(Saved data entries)
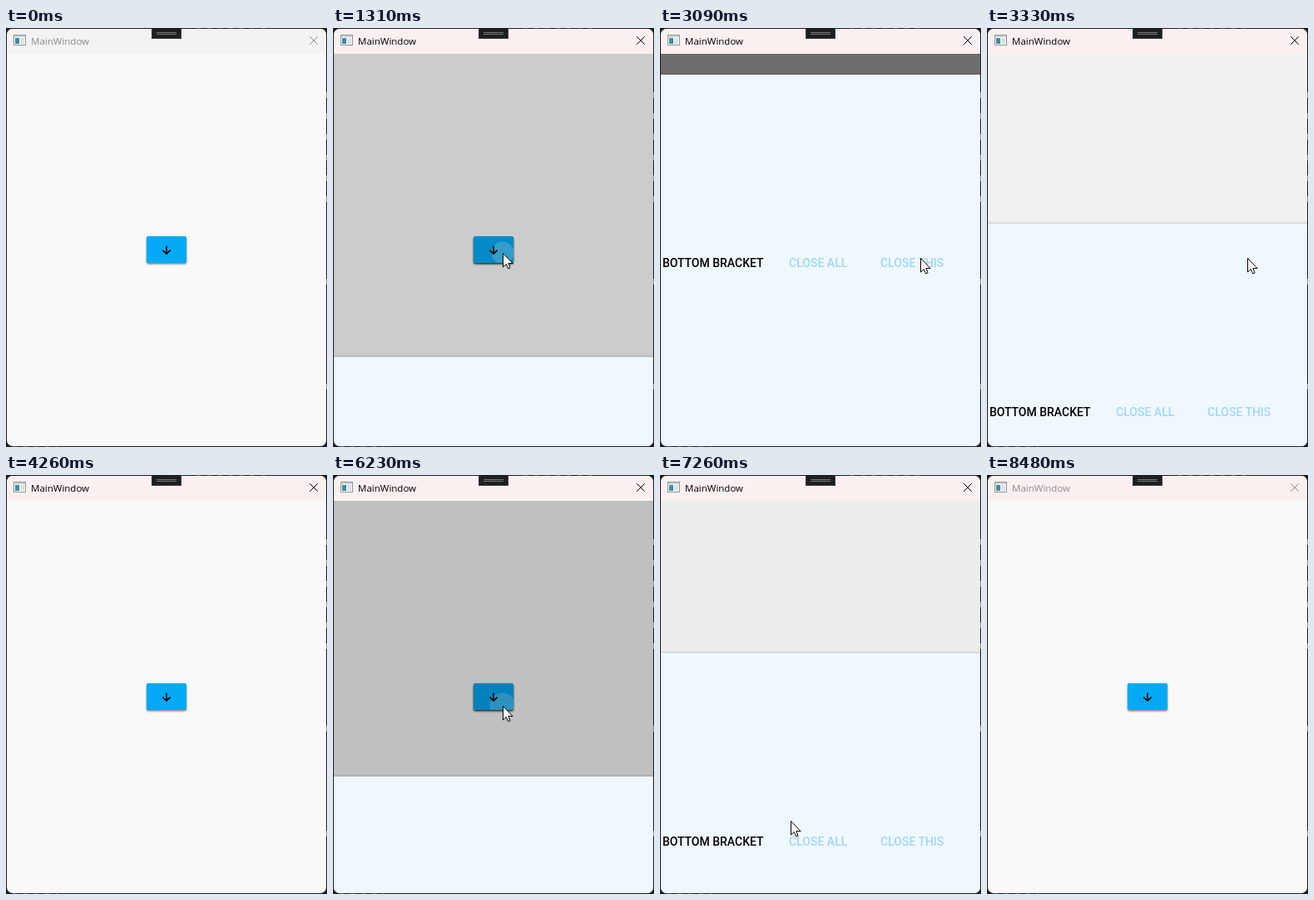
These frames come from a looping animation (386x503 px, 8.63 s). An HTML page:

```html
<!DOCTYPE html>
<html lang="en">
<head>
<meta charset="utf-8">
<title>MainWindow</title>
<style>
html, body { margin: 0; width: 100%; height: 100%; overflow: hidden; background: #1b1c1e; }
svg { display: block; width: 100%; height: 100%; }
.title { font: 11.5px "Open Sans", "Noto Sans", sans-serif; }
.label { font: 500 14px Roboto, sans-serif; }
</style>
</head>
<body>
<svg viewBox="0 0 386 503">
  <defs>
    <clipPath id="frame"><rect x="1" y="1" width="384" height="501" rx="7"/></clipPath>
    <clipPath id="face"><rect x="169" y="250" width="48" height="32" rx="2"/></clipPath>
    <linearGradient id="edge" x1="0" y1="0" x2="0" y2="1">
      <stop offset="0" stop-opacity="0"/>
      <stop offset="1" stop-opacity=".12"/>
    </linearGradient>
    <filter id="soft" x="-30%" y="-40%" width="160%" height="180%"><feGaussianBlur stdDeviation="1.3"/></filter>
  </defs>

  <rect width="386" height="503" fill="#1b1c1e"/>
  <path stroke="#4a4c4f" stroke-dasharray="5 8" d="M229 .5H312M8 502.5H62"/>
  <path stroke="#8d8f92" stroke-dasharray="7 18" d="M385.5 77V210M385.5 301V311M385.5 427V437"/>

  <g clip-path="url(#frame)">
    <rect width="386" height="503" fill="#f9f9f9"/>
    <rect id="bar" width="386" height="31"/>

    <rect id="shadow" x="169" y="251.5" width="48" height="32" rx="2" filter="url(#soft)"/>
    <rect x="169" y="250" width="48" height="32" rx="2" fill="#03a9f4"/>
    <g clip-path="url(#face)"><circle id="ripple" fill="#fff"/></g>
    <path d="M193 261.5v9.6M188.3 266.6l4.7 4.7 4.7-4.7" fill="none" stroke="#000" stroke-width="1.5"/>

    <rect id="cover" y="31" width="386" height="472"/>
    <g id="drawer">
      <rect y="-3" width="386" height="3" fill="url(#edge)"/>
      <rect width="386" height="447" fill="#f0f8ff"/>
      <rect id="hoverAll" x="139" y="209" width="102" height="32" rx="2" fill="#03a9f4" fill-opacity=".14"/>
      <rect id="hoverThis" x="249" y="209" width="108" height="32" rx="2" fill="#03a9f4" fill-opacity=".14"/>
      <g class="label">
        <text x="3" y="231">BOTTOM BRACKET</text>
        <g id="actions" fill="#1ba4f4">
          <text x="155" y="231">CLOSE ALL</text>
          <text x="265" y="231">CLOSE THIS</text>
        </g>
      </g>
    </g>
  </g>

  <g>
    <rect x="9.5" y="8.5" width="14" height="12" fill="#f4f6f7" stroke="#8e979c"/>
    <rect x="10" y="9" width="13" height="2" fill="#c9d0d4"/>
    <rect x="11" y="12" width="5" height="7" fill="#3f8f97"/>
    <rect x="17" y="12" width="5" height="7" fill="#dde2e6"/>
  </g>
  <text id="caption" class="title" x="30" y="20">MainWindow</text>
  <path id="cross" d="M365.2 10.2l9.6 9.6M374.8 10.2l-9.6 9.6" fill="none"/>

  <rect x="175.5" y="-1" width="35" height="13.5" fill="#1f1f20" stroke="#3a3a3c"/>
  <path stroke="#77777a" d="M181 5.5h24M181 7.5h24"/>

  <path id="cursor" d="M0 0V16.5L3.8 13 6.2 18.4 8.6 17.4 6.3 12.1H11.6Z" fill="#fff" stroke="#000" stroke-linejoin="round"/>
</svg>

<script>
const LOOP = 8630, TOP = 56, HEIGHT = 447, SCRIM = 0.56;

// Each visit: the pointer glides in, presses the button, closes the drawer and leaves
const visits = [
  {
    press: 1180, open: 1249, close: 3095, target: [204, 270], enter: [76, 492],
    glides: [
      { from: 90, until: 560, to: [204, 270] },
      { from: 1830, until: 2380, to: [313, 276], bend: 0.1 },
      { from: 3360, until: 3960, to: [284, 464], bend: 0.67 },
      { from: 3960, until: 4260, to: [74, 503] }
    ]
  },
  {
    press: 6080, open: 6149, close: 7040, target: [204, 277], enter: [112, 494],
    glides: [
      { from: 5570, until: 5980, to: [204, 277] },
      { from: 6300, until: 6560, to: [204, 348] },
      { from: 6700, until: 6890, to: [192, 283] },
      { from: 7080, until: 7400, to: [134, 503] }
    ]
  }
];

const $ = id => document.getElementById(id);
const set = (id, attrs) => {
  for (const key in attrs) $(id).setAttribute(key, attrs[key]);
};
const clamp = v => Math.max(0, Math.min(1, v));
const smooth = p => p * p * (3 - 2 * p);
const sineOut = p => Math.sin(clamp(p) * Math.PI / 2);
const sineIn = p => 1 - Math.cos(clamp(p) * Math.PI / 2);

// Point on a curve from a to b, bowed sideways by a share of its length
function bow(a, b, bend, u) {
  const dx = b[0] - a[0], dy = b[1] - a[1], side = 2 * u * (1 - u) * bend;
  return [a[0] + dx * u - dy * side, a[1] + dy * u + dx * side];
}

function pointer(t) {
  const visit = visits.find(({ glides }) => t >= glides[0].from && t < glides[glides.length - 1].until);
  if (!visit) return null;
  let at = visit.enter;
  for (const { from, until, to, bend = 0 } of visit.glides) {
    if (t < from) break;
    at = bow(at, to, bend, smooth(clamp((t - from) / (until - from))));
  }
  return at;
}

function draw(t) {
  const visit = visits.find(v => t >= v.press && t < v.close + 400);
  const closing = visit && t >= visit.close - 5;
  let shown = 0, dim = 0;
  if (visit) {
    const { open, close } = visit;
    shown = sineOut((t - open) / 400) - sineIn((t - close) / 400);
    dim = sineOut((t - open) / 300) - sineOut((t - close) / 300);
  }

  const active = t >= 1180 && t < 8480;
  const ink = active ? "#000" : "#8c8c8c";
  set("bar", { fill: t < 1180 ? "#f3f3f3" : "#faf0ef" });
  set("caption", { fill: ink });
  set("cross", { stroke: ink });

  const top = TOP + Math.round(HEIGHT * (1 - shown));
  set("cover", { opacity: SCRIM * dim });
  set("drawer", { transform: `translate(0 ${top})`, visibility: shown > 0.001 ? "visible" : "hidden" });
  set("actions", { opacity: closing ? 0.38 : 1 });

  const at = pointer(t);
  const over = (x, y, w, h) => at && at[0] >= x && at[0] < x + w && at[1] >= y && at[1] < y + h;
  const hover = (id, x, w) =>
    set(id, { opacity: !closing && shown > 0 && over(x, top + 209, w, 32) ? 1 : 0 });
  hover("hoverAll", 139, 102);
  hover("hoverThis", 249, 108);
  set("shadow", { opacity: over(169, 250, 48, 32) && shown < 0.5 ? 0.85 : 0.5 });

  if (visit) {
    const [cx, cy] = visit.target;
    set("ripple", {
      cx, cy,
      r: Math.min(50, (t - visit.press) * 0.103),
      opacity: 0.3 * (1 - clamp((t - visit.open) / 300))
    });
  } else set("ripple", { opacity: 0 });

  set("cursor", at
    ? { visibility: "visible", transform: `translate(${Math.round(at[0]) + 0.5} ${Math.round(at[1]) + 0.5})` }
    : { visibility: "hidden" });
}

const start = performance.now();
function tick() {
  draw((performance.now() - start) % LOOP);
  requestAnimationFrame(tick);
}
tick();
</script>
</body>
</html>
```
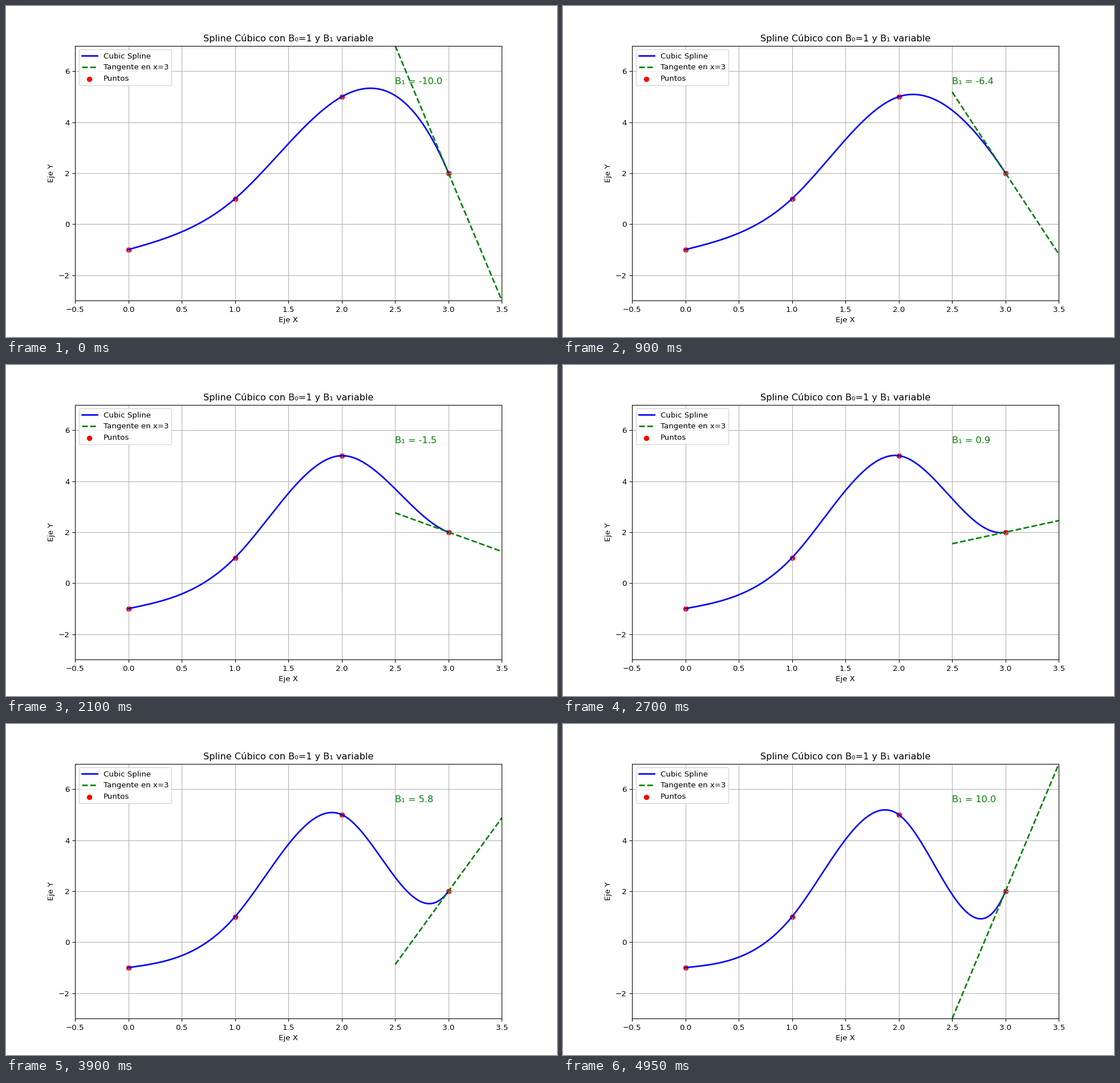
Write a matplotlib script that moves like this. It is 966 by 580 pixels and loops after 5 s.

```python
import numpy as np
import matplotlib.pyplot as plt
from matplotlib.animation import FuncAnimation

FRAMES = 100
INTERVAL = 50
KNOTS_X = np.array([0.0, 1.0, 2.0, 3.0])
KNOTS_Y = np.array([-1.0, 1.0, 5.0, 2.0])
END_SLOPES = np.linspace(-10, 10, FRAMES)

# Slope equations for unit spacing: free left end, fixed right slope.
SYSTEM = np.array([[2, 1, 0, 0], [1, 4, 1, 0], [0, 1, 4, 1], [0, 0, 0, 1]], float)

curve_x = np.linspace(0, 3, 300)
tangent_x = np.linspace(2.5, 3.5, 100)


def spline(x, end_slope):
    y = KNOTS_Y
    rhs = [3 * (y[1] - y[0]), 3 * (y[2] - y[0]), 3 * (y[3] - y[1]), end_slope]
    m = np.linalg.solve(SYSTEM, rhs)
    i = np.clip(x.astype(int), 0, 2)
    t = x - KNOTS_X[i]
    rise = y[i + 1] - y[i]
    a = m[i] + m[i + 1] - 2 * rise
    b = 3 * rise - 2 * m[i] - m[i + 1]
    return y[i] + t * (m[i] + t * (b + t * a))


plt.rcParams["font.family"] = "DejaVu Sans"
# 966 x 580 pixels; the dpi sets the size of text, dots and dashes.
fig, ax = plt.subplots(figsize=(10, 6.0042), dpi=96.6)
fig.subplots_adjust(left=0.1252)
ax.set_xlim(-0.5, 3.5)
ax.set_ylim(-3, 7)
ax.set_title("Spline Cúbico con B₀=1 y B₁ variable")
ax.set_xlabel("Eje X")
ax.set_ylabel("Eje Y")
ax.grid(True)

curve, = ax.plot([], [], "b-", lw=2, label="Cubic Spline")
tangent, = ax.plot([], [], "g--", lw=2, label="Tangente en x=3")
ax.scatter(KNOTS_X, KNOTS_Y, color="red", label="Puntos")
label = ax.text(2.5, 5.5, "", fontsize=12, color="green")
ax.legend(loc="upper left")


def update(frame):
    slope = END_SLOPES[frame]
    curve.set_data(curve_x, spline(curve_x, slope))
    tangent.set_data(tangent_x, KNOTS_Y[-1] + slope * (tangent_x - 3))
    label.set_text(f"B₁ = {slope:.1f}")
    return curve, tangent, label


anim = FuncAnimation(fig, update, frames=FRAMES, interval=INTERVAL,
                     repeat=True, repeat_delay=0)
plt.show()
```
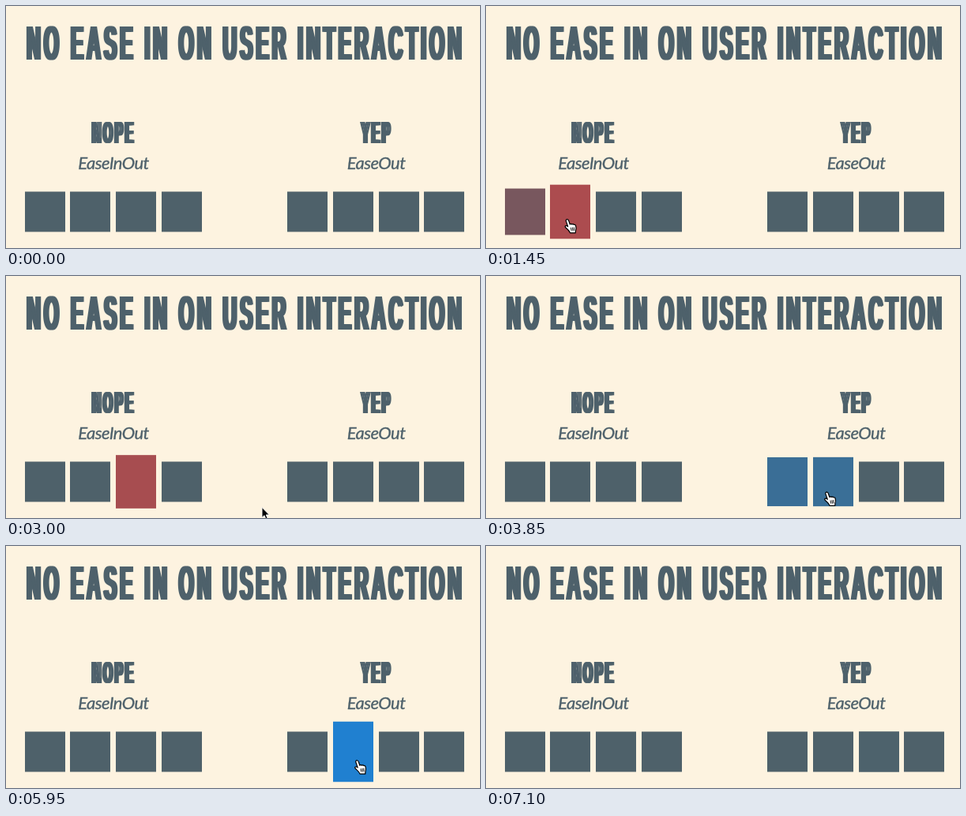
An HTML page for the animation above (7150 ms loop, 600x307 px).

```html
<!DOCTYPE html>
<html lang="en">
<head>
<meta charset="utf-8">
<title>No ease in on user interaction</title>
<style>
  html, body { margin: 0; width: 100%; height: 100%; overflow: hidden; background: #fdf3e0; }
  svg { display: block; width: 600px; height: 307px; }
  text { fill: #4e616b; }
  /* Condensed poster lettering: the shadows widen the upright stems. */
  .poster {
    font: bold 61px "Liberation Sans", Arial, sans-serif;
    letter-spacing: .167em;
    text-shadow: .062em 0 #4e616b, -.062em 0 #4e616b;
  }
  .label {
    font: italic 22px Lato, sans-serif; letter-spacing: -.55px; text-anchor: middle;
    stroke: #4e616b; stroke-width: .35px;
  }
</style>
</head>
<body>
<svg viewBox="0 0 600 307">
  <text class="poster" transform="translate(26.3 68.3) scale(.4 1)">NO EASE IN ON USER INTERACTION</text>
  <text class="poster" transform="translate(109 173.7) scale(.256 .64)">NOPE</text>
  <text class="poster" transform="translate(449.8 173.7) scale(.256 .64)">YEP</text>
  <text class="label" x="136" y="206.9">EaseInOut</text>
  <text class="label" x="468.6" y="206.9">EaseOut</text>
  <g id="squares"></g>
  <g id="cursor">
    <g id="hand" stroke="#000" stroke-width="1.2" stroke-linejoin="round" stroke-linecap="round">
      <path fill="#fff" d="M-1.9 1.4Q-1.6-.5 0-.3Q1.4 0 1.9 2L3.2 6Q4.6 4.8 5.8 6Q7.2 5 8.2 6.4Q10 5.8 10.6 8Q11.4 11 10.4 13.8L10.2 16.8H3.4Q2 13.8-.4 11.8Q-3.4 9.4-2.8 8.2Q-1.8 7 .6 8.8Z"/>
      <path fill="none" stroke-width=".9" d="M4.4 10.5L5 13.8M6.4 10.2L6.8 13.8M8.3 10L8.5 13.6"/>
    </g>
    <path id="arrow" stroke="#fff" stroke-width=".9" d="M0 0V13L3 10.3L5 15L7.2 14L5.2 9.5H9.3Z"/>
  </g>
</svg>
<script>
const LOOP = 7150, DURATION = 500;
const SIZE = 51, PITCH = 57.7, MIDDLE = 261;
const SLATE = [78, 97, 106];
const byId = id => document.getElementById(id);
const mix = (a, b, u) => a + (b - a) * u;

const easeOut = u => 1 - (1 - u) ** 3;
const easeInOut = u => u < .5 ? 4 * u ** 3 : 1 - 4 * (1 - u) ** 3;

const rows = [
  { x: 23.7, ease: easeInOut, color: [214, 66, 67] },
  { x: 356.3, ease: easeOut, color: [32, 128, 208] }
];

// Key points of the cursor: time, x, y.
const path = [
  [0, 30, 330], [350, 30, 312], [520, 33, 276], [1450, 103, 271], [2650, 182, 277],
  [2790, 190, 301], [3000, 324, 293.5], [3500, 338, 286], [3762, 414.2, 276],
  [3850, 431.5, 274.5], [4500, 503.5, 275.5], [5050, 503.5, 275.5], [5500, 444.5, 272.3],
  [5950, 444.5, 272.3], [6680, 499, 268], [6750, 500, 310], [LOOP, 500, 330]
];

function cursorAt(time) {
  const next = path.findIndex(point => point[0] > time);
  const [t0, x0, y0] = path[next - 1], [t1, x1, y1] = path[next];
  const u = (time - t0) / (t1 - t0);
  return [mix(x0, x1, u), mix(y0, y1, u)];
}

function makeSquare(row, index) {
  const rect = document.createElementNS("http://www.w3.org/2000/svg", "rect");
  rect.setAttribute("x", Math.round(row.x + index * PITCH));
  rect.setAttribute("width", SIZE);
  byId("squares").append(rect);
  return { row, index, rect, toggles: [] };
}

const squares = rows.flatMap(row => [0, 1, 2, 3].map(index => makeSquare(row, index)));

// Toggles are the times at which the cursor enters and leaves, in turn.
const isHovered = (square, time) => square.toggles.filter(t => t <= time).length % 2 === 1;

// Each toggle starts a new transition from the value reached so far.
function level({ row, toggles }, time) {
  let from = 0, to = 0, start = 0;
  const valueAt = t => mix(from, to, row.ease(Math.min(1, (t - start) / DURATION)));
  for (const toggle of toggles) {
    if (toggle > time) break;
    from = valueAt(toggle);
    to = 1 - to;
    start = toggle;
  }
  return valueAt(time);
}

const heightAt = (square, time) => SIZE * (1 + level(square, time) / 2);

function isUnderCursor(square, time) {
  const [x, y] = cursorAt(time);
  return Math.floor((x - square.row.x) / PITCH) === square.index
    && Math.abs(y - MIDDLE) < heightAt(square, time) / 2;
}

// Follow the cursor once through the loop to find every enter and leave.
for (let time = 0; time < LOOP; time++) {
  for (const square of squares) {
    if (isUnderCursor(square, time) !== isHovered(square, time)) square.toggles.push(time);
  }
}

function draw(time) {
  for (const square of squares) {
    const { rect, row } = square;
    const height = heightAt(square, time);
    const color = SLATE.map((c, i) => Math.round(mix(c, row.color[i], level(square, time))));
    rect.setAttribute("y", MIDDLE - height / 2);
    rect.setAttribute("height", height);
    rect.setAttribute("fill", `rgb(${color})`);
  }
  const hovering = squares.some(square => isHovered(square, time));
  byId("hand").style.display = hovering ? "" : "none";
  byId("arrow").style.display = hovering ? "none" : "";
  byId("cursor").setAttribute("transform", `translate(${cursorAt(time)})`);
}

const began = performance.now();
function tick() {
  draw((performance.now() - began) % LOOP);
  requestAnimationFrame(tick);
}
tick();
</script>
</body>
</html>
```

» What you have to do
Where a line of the records has the string "stop", return that line.

» Solution to the problem
      <stop offset="0" stop-opacity="0"/>
      <stop offset="1" stop-opacity=".12"/>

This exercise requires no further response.